My intention was to include an anecdote about my 18th birthday in this entry, but I checked some dates and my sense of time is slightly off. So that anecdote will have to wait.
BLACKstreet is best known for the #1 pop smash “No Diggity”, a fun enough song which definitely is not the best thing they recorded. “Before I Let You Go” is a sterling ballad that’s one of the best slow jams of the ‘90s. It definitely follows the Boyz II Men Neo-doo wop approach, but also includes digitally manipulated harmony vocals courtesy of Teddy Riley’s vocoder. A little of the past, a little of the (I swear, this was not meant to be a T.R./Guy pun*) future. It was a top ten pop hit at the end of ‘94, although I bet many of you reading would be hard pressed to remember it. I think “Before I Let You Go” was one of those songs whose crossover success was almost exclusively powered by sales and urban radio**.
“Before I Let You Go” was co-written by Leon Sylvers III, who’d changed the sound of Black music a decade and a half before with his productions for Shalamar, The Whispers, Gladys Knight & The Pips and more. I believe Sylvers’ presence added a maturity to the lyrics that wouldn’t have been present otherwise***. I also believe BLACKstreet’s best lineup featured Dave Hollister on lead vocals, which he handles here. Hollister split shortly after this song was a hit, the second in a series of defections/replacements that ultimately doomed the band commercially (no identity if the lineup kept changing) and chemistry-wise (BLACKstreet split up for the first of several times in the early ‘00s.)
Summary: classic slow-jam that bridges genres (or at least bridges periods in soul music), fantastic vocals by Dave Hollister, great behind-the-boards/composition work between two of the best writer/producers of all time (Teddy Riley and Leon Sylvers III), one of the videos that defined my two year infatuation with MTV.
Uh, and one questionable lyric where Hollister might sing “true love is so hard to find/and it’s right between your legs and mine”. On televised performances, he sang “lips”, but my ears tell me otherwise on the studio version. Or I may just be a fuckin’ pervert. All possible.
*-”The Future” was the name of the second album by Riley’s previous group, Guy. It was also the name of Riley’s production company, briefly.
**Super music nerdy tidbit : At the end of 1991, Billboard changed its singles chart methodology to include real point-of-sale data from record stores using a new technology called Soundscan. So, every time someone bought a cassette or CD single (I think 45s were gone by this point), that was submitted to a database which collected the info and spat out a sales chart which (more or less) reflected actual sales as opposed to relying on easy-to-bribe record store clerks or buyers to submit info over the phone. This led to more accurate (higher) chart positions for modern rock, R&B and rap acts (and, somewhat oddly, country acts). Shortly after, Billboard added a bunch of urban stations to the Hot 100 radio panel. This is why, from 1992 or so through the early 2000s (when radio deregulation happened), so many R&B songs also charted high on the pop list.

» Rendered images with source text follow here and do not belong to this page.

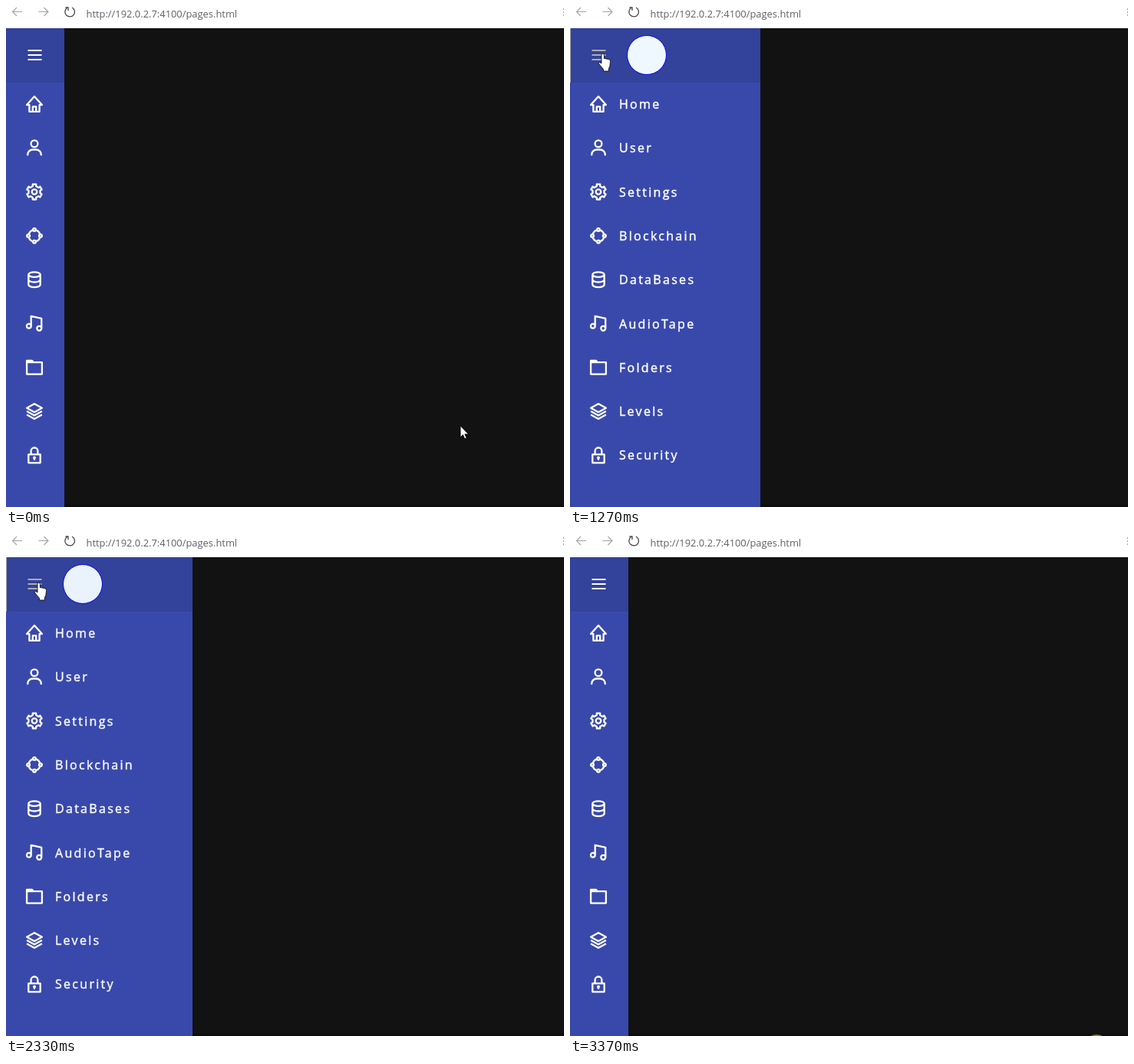
These frames come from a looping animation (727 px wide and 654 px high, 3500 ms). An HTML page:

```html
<!DOCTYPE html>
<html lang="en">
<head>
<meta charset="utf-8">
<title>Sidebar menu</title>
<style>
html, body { margin: 0; height: 100%; overflow: hidden; background: #121212; }
svg { display: block; width: 100vw; height: 100vh; }
.line { fill: none; stroke: #fff; stroke-width: 2.1; stroke-linejoin: round; }
.label { font: 16px "Open Sans", "Noto Sans", sans-serif; letter-spacing: 2.3px; fill: #fff; stroke: #fff; stroke-width: .45; }
.url { font: 12.9px "Open Sans", "Noto Sans", sans-serif; fill: #606069; }
</style>
</head>
<body>
<svg viewBox="0 0 727 654">
  <defs><clipPath id="clip"><rect id="edge" y="29" width="76" height="625"/></clipPath></defs>
  <rect width="727" height="654" fill="#121212"/>
  <rect y="651" width="727" height="3" opacity=".3"/>
  <g clip-path="url(#clip)">
    <rect y="29" width="248" height="625" fill="#3949ab"/>
    <rect y="29" width="248" height="71" fill="#33429a"/>
    <g id="icons"></g>
    <g id="fade">
      <circle cx="100" cy="64" r="25.5" fill="#f0f8ff" stroke="#00f"/>
      <g id="labels" class="label"></g>
    </g>
  </g>
  <rect id="rim" y="29" width="1" height="71" fill="#aaa"/>
  <path id="burger" d="M28.5 58h18m-18 6h18m-18 6h18" stroke-width="2"/>

  <rect width="727" height="29" fill="#fff"/>
  <g fill="none" stroke="#a2a2a6" stroke-width="1.1">
    <path d="M21 7.5H8.5M14 2 8.500 7.5 14 13M42.500 7.5H55M49.500 2 55 7.500 49.500 13"/>
    <path d="M79.500 2.500a6.300 6.300 0 1 0 6.500-.5M77.500 2h3.500v4" stroke="#444" stroke-width="1.3"/>
    <path d="M726.500 3v2m0 2v2m0 2v2"/>
  </g>
  <text class="url" x="104.500" y="15">http://192.0.2.7:4100/pages.html</text>

  <g id="cursor" fill="#fff" stroke="#000" stroke-width=".8">
    <path id="arrow" d="M0 0v15l3.400-3.200 2.300 5.200 2.400-1-2.300-5.100h4.700z"/>
    <path id="hand" d="M-1 2a1.700 1.700 0 0 1 3.400 0v4.500l6 1q2.300.6 2.200 3l-.8 6.500-1.400 2.500v3.500H1.500v-2.500L-4 14q-1.200-2 .7-2.600L-1 13z"/>
  </g>
  <circle id="press" r="15" fill="#ff0" opacity=".5"/>
</svg>
<script>
const el = id => document.getElementById(id);
const set = (id, attrs) => {
  for (const k in attrs) el(id).setAttribute(k, attrs[k]);
};
const clamp = v => Math.min(1, Math.max(0, v));
const mix = (a, b, p) => a + (b - a) * p;
const ring = (x, y, r) => `M${x - r} ${y}a${r} ${r} 0 1 0 ${2 * r} 0a${r} ${r} 0 1 0 ${-2 * r} 0`;

// Six teeth, four corners each
function gear() {
  const pts = [];
  for (let tooth = 0; tooth < 6; tooth++)
    for (const [deg, r] of [[-17, 7], [-12.5, 9.2], [12.5, 9.2], [17, 7]]) {
      const a = (tooth * 60 + deg) * Math.PI / 180;
      pts.push((12 + r * Math.sin(a)).toFixed(2) + ' ' + (12 - r * Math.cos(a)).toFixed(2));
    }
  return `M${pts.join('L')}z` + ring(12, 12, 3);
}

const nodes = ring(12, 4.8, 1.7) + ring(19.2, 12, 1.7) + ring(12, 19.2, 1.7) + ring(4.8, 12, 1.7);
const menu = [
  ['Home', 'M3 13h3v8h12v-8h3L12 3zM10 21v-6h4v6'],
  ['User', ring(12, 7, 4) + 'M4 21v-1a6 6 0 0 1 6-6h4a6 6 0 0 1 6 6v1'],
  ['Settings', gear()],
  ['Blockchain', nodes + 'M10.300 5.200Q6.500 6.500 5.200 10.300M13.700 5.200Q17.500 6.500 18.800 10.300M10.300 18.800Q6.500 17.500 5.200 13.700M13.700 18.800Q17.500 17.500 18.800 13.700'],
  ['DataBases', 'M5 6a7 3 0 0 1 14 0a7 3 0 0 1-14 0v12a7 3 0 0 0 14 0V6M5 12a7 3 0 0 0 14 0'],
  ['AudioTape', ring(5.5, 15, 2.6) + 'M8.100 15V3.200l12.300 2.800v11.700' + ring(17.7, 17.7, 2.7)],
  ['Folders', 'M3 20V6h18v14zM3 6V4h6.300l1.700 2M3 5h7'],
  ['Levels', 'M12 3 3 8l9 5 9-5zM3 12l9 5 9-5M3 16l9 5 9-5'],
  ['Security', 'M5 11h14v10H5zM8 11V7a4 4 0 0 1 8 0v4M12 15v3' + ring(12, 15, .8)]
];
menu.forEach(([name, path], i) => {
  const y = 128 + i * 57.3;
  el('icons').innerHTML += `<path class="line" d="${path}" transform="translate(23.8 ${y - 13.2}) scale(1.1)"/>`;
  el('labels').innerHTML += `<text x="64" y="${y + 6}">${name}</text>`;
});

// CSS "ease": cubic-bezier(.25, .1, .25, 1)
function ease(x) {
  x = clamp(x);
  const curve = (a, b, s) => 3 * a * s * (1 - s) ** 2 + 3 * b * s * s * (1 - s) + s ** 3;
  let lo = 0, hi = 1;
  for (let i = 0; i < 24; i++) {
    const mid = (lo + hi) / 2;
    if (curve(.25, .25, mid) < x) lo = mid; else hi = mid;
  }
  return x === 1 ? 1 : curve(.1, 1, lo);
}

const LOOP = 3500, FADE = 400;
const toggles = [820, 1565, 2016, 2490];
const ramp = (t, start) => ease((t - start) / FADE);

function draw(t) {
  const open = toggles.reduce((sum, s, i) => sum + (i % 2 ? -1 : 1) * ramp(t, s), 0);
  set('edge', { width: Math.round(76 + 172 * open) });
  set('fade', { opacity: open });

  const hover = ramp(t, 500) - ramp(t, 2560);
  const grey = Math.round(mix(255, 172, hover));
  set('burger', { stroke: `rgb(${grey},${grey},${grey})` });
  set('rim', { opacity: hover });

  const come = clamp((t - 40) / 560);
  const leave = Math.max(0, (t - 2500) / 240) ** 1.5;
  const p = come * come * (3 - 2 * come);
  const x = mix(592, 42, p) + 464 * leave;
  const y = mix(548, 62, p) + 563 * leave;
  const overMenu = x < 76 + 172 * open;
  set('cursor', { transform: `translate(${x} ${y})`, visibility: t < 2850 ? 'visible' : 'hidden' });
  set('arrow', { display: overMenu ? 'none' : 'inline' });
  set('hand', { display: overMenu ? 'inline' : 'none' });

  const last = t >= 3370;
  const pressed = last || toggles.some(s => t >= s - 92 && t < s + 25);
  set('press', { cx: last ? 686 : 42, cy: last ? 667 : 62, visibility: pressed ? 'visible' : 'hidden' });
}

const begin = performance.now();
function tick() {
  draw((performance.now() - begin) % LOOP);
  requestAnimationFrame(tick);
}
tick();
</script>
</body>
</html>
```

***The other Sylvers/Riley collab I remember from that period was New Kids On The Block’s “Never Let You Go”. I wonder if that and “Before I Let You Go” were written on, like, the same day.